Last Monday, Student Labor Action Coalition representatives criticized the University of Wisconsin and Chancellor David Ward for the ongoing law suit with Adidas. The pro-labor student organization has found fault with the chancellor for not doing everything in his power, even if it’s foolish, to support workers’ rights. What a surprise.
The representatives made a point of exhibiting their ability to make rhetorical use of legal words, including terms like “toxic contract” and “illegal and morally abhorrent.” What they didn’t demonstrate, however, is that they actually took the time to learn about the situation.
A correspondence between UW’s legal counsel and the law firm representing Adidas lays out the crucial parts of the contract.
SLAC representatives said, “The chancellor disregarded [a recommendation from UW-Madison’s Labor Licensing Policy Committee to put Adidas on notice] and instead entered a mediation period.” They made it sound like Ward flouted the committee, but in reality, he was just trying to prevent the university from being sued. If SLAC had taken the time to read the fine print, they would understand Ward’s intentions because the contract requires that if a dispute arises both parties must enter into mediation.
The rest of the legalese gets fairly complicated, which explains the fact that instead of understanding the problem, SLAC decided that the situation must have been just what they thought it was — because all corporations are evil and the chancellor is always wrong, right? It’s much easier to make a situation fit into your preconceived notions than to keep an open mind, understanding that the true answer might not be the one you want. But hey, at least the SLAC reps would make great objectivists.
Reading through the legalese, one finds that Adidas has no liability. Two key parts of the contract require that first, they don’t knowingly continue business with a subcontractor that violates the law and second, that Adidas must abide by Wisconsin contract law.
I won’t bore you with the details. But looking at the facts, Adidas did not knowingly continue business with PT Kizone. Furthermore, the only way Adidas could possibly be responsible for providing severance pay would be because of a section of Wisconsin contract law that says they would be liable if they had control over the acts of PT Kizone, which they obviously didn’t.
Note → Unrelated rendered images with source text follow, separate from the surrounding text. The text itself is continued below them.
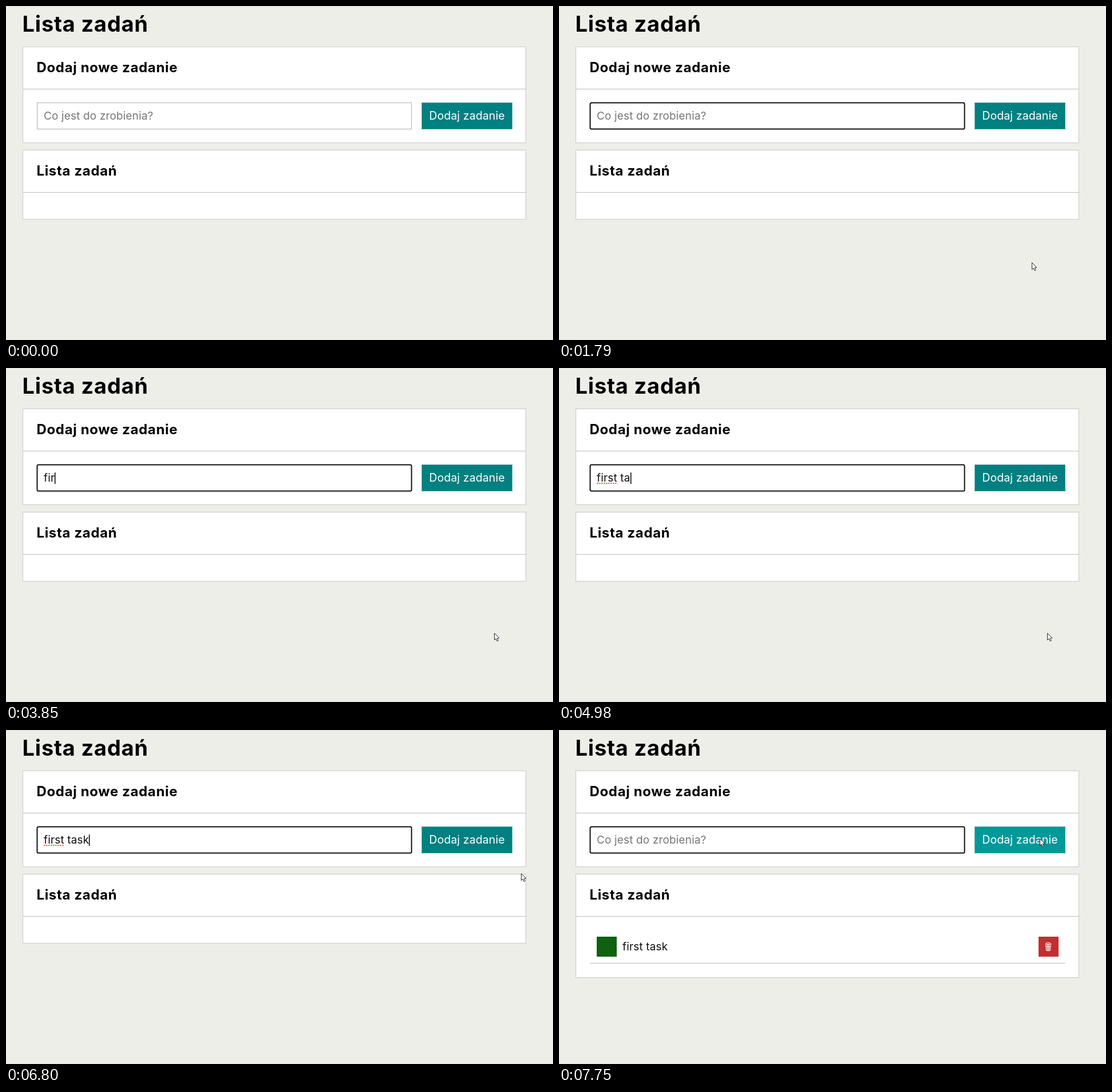
An HTML page with a canvas that plays this animation: 957 px wide and 585 px high, repeating every 8000 ms.

```html
<!DOCTYPE html>
<html lang="pl">
<head>
<meta charset="utf-8">
<title>Lista zadań</title>
<style>
html, body { margin: 0; width: 100%; height: 100%; overflow: hidden; background: #edeee8; }
canvas { display: block; }
</style>
</head>
<body>
<canvas id="stage" width="957" height="585"></canvas>
<script>
const ctx = document.getElementById('stage').getContext('2d');
const LOOP = 8000, BLINK = 530, STEP = 60;
const FAMILY = 'Inter, "Open Sans", sans-serif';
const TITLE = { font: `700 38px ${FAMILY}`, spacing: '0.8px' };
const HEADING = { font: `700 24px ${FAMILY}`, spacing: '0.65px' };
const BODY = { font: `400 19px ${FAMILY}`, spacing: '0.15px' };
const LABEL = { font: `400 19.5px ${FAMILY}`, spacing: '0.1px' };
const TASK = 'first task';
const KEY_TIMES = [2980, 3440, 3850, 4150, 4270, 4500, 4800, 4980, 5150, 5510];
const FOCUS = 1020, FOCUS_END = 1130, SPELLCHECK = 4570, PRESS = 7100, ADDED = 7220;

// Pointer moves: each stop is [time, x, y]
const MOVES = [
  [[170, 847, 564], [350, 690, 445], [550, 480, 275], [680, 400, 200], [790, 381, 184]],
  [[1360, 400, 194], [1560, 650, 335], [1790, 835, 454], [2100, 854, 464]],
  [[6270, 857, 461], [6420, 905, 425], [6580, 947, 330], [6740, 905, 255], [6870, 852, 205], [6990, 841, 190]]
];

function pointerAt(t) {
  const move = MOVES.filter(m => m[0][0] <= t).pop();
  if (!move) return null;
  const start = move[0][0], end = move[move.length - 1];
  if (t >= end[0]) return { x: end[1], y: end[2] };
  const time = start + Math.floor((t - start) / STEP) * STEP;
  const i = move.findIndex(stop => stop[0] > time);
  const [t0, x0, y0] = move[i - 1], [t1, x1, y1] = move[i];
  const k = (time - t0) / (t1 - t0);
  return { x: Math.round(x0 + (x1 - x0) * k), y: Math.round(y0 + (y1 - y0) * k) };
}

const inside = (p, x, y, w, h) => p && p.x >= x && p.x < x + w && p.y >= y && p.y < y + h;

function rect(x, y, w, h, color) {
  ctx.fillStyle = color;
  ctx.fillRect(x, y, w, h);
}

function box(x, y, w, h, fill, border) {
  rect(x, y, w, h, border);
  rect(x + 1, y + 1, w - 2, h - 2, fill);
}

function text(str, x, y, style, color = '#000', align = 'left') {
  ctx.font = style.font;
  ctx.letterSpacing = style.spacing;
  ctx.fillStyle = color;
  ctx.textAlign = align;
  ctx.fillText(str, x, y);
}

function section(title, y, h) {
  box(29, y, 881, h, '#fff', '#c9c9c9');
  rect(30, y + 74, 879, 1, '#bbb');
  text(title, 53.5, y + 45, HEADING);
}

function drawInput(t) {
  const focused = (t >= FOCUS && t < PRESS) || t >= ADDED;
  const typed = t < ADDED ? TASK.slice(0, KEY_TIMES.filter(k => k <= t).length) : '';
  if (focused) {
    ctx.beginPath();
    ctx.roundRect(54.5, 169.5, 655, 46, 2.5);
    ctx.strokeStyle = '#101010';
    ctx.lineWidth = 2;
    ctx.stroke();
  } else {
    box(54, 169, 656, 47, '#fff', '#b0b0b0');
  }
  text(typed || 'Co jest do zrobienia?', 66, 199, BODY, typed ? '#111' : '#757575');
  if (!focused) return;

  if (t >= SPELLCHECK && t < PRESS) {
    ctx.beginPath();
    ctx.moveTo(66, 202);
    ctx.lineTo(66 + ctx.measureText('first').width, 202);
    ctx.setLineDash([2.5, 1.5]);
    ctx.strokeStyle = '#f03030';
    ctx.lineWidth = 1.5;
    ctx.stroke();
    ctx.setLineDash([]);
  }
  const anchor = [FOCUS + 20, ...KEY_TIMES, ADDED].filter(k => k <= t).pop();
  if (Math.floor((t - anchor) / BLINK) % 2 === 0) {
    const width = typed ? ctx.measureText(typed).width : 0;
    rect(Math.round(66 + width), 183, 1.5, 20, '#000');
  }
}

function drawButton(t, pointer) {
  const hover = inside(pointer, 727, 169, 159, 47);
  const pressed = t >= PRESS && t < ADDED;
  const fill = pressed ? '#00b3b3' : hover ? '#009999' : '#008080';
  box(727, 169, 159, 47, fill, pressed ? '#50c0bc' : '#50a09e');
  text('Dodaj zadanie', 806.5, 199, LABEL, '#fff', 'center');
}

function drawTask() {
  rect(66, 362, 35, 35, '#0e610e');
  text(TASK, 111, 386, BODY, '#111');
  rect(839, 362, 35, 35, '#c62d30');
  rect(54, 408, 832, 1, '#bbb');

  // Wastebasket
  ctx.strokeStyle = '#fff';
  ctx.lineWidth = 1;
  ctx.beginPath();
  ctx.ellipse(856, 374, 4.5, 1.5, 0, 0, Math.PI * 2);
  for (const dx of [-4.5, -2, 0, 2, 4.5]) {
    ctx.moveTo(856 + dx, 374.5);
    ctx.lineTo(856 + dx * 0.75, 386);
  }
  ctx.moveTo(852.6, 386);
  ctx.quadraticCurveTo(856, 388, 859.4, 386);
  ctx.moveTo(852, 379.5);
  ctx.lineTo(860, 379.5);
  ctx.stroke();
}

function drawPointer(t, p) {
  if (!p) return;
  if ((t >= FOCUS && t < FOCUS_END) || (t >= PRESS && t < ADDED)) {
    ctx.beginPath();
    ctx.arc(p.x, p.y, 12, 0, Math.PI * 2);
    ctx.fillStyle = 'rgba(150, 225, 50, 0.8)';
    ctx.fill();
  }
  ctx.save();
  ctx.translate(p.x + 0.5, p.y + 0.5);
  ctx.beginPath();
  ctx.lineWidth = 1;
  if (inside(p, 54, 169, 656, 47)) {
    ctx.moveTo(-3, -6);
    ctx.lineTo(3, -6);
    ctx.moveTo(0, -6);
    ctx.lineTo(0, 6);
    ctx.moveTo(-3, 6);
    ctx.lineTo(3, 6);
    ctx.strokeStyle = '#222';
  } else {
    const outline = [[0, 0], [0, 12], [2.7, 9.5], [4.7, 14], [6.7, 13], [4.8, 8.8], [8.5, 8.5]];
    outline.forEach(([x, y]) => ctx.lineTo(x, y));
    ctx.closePath();
    ctx.fillStyle = '#fff';
    ctx.fill();
    ctx.strokeStyle = '#26262a';
  }
  ctx.stroke();
  ctx.restore();
}

function draw(t) {
  const pointer = pointerAt(t);
  rect(0, 0, 957, 585, '#edeee8');
  rect(0, 0, 957, 1, '#e0e1dc');
  rect(0, 584, 957, 1, '#e3e4df');
  text('Lista zadań', 28.5, 45, TITLE);
  section('Dodaj nowe zadanie', 71, 169);
  drawInput(t);
  drawButton(t, pointer);
  section('Lista zadań', 252, t >= ADDED ? 182 : 122);
  if (t >= ADDED) drawTask();
  drawPointer(t, pointer);
}

const startTime = performance.now();
function frame() {
  draw((performance.now() - startTime) % LOOP);
  requestAnimationFrame(frame);
}
frame();
</script>
</body>
</html>
```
So basically, if you actually took the time to read the relevant documents concerning the whole Adidas-UW situation, you’d realize that Ward is trying to prevent the university from getting sued for wrongly terminating its contract with Adidas. He’s not “stalling” like SLAC accuses, and the lawsuit isn’t “jeopardizing UW’s reputation.” Instead, it is preventing the university from losing money that it certainly would if adidas were to sue over the termination of the contract.
And then of course there’s the other reason UW shouldn’t just cut and run from Adidas: if we did, we wouldn’t have any leverage to get those factory workers their pay. Why the hell would Adidas want to pay them if the university wasn’t putting pressure on them anymore?
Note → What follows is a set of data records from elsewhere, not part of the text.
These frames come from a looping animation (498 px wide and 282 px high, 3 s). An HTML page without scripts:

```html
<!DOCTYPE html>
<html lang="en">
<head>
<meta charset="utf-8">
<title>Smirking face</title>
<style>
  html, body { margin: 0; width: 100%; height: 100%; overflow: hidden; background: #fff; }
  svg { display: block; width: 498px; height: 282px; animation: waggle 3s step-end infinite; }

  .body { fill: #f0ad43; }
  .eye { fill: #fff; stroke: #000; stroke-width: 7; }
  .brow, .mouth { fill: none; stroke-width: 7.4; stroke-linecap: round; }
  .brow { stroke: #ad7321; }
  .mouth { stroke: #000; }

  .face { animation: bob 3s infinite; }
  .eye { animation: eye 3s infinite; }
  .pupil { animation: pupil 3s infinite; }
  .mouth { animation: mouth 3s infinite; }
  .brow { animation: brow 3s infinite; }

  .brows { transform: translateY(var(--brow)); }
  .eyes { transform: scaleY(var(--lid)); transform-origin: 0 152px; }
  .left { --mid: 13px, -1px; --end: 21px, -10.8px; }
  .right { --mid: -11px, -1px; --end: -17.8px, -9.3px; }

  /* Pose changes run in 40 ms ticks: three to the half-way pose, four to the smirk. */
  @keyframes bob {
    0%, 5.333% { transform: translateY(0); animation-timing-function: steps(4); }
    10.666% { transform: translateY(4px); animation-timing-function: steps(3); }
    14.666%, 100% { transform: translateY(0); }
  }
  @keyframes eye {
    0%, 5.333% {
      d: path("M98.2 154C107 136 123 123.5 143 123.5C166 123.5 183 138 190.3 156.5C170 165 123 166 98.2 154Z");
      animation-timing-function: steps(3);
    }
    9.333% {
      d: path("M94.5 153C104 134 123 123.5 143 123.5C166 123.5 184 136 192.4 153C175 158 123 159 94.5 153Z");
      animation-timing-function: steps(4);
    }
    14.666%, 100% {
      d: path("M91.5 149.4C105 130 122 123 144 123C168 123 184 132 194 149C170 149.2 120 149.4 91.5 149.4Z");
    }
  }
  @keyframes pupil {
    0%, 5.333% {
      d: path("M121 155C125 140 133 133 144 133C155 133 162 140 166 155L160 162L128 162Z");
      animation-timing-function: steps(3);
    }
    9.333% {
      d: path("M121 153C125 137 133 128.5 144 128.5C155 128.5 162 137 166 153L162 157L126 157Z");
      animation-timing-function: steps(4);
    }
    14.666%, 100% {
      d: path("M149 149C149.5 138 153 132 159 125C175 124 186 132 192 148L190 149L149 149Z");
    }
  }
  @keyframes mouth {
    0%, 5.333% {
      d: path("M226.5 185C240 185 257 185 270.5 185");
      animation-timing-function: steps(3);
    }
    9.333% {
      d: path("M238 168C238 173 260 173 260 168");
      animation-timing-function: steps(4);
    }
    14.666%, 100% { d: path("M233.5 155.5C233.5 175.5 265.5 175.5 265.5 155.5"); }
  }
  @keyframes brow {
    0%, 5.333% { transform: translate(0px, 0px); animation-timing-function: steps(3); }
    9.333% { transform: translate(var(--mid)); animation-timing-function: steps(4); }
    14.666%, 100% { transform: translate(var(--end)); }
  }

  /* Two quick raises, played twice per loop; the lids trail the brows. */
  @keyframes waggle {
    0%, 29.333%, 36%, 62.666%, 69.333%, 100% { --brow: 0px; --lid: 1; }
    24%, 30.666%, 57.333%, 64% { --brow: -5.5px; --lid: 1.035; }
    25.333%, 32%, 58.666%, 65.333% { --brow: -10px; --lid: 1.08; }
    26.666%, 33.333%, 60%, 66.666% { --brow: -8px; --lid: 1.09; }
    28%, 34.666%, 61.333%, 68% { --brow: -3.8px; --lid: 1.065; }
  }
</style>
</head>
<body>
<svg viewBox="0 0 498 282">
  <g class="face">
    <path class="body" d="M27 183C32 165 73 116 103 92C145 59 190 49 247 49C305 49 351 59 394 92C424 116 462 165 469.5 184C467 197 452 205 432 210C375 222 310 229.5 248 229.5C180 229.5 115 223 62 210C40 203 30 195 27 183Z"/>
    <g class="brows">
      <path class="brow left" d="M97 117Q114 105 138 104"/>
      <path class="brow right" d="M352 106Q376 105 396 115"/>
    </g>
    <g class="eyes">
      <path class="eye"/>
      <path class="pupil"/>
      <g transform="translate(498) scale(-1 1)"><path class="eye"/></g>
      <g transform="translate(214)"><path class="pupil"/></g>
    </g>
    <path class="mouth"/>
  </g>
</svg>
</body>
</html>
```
Yes, those workers most certainly deserve severance pay. But that doesn’t justify blaming the closest entity you can get your hands on. PT Kizone is the one at fault, not Adidas and not Ward.
But hey, I guess it’s easier to whine than actually do your homework on an issue. And some Madisonites still wonder why Madison is viewed as a place where liberal culture prevents issues from being fully hashed out…
Reginald Young ([email protected]) is a senior majoring in legal studies and Scandinavian studies.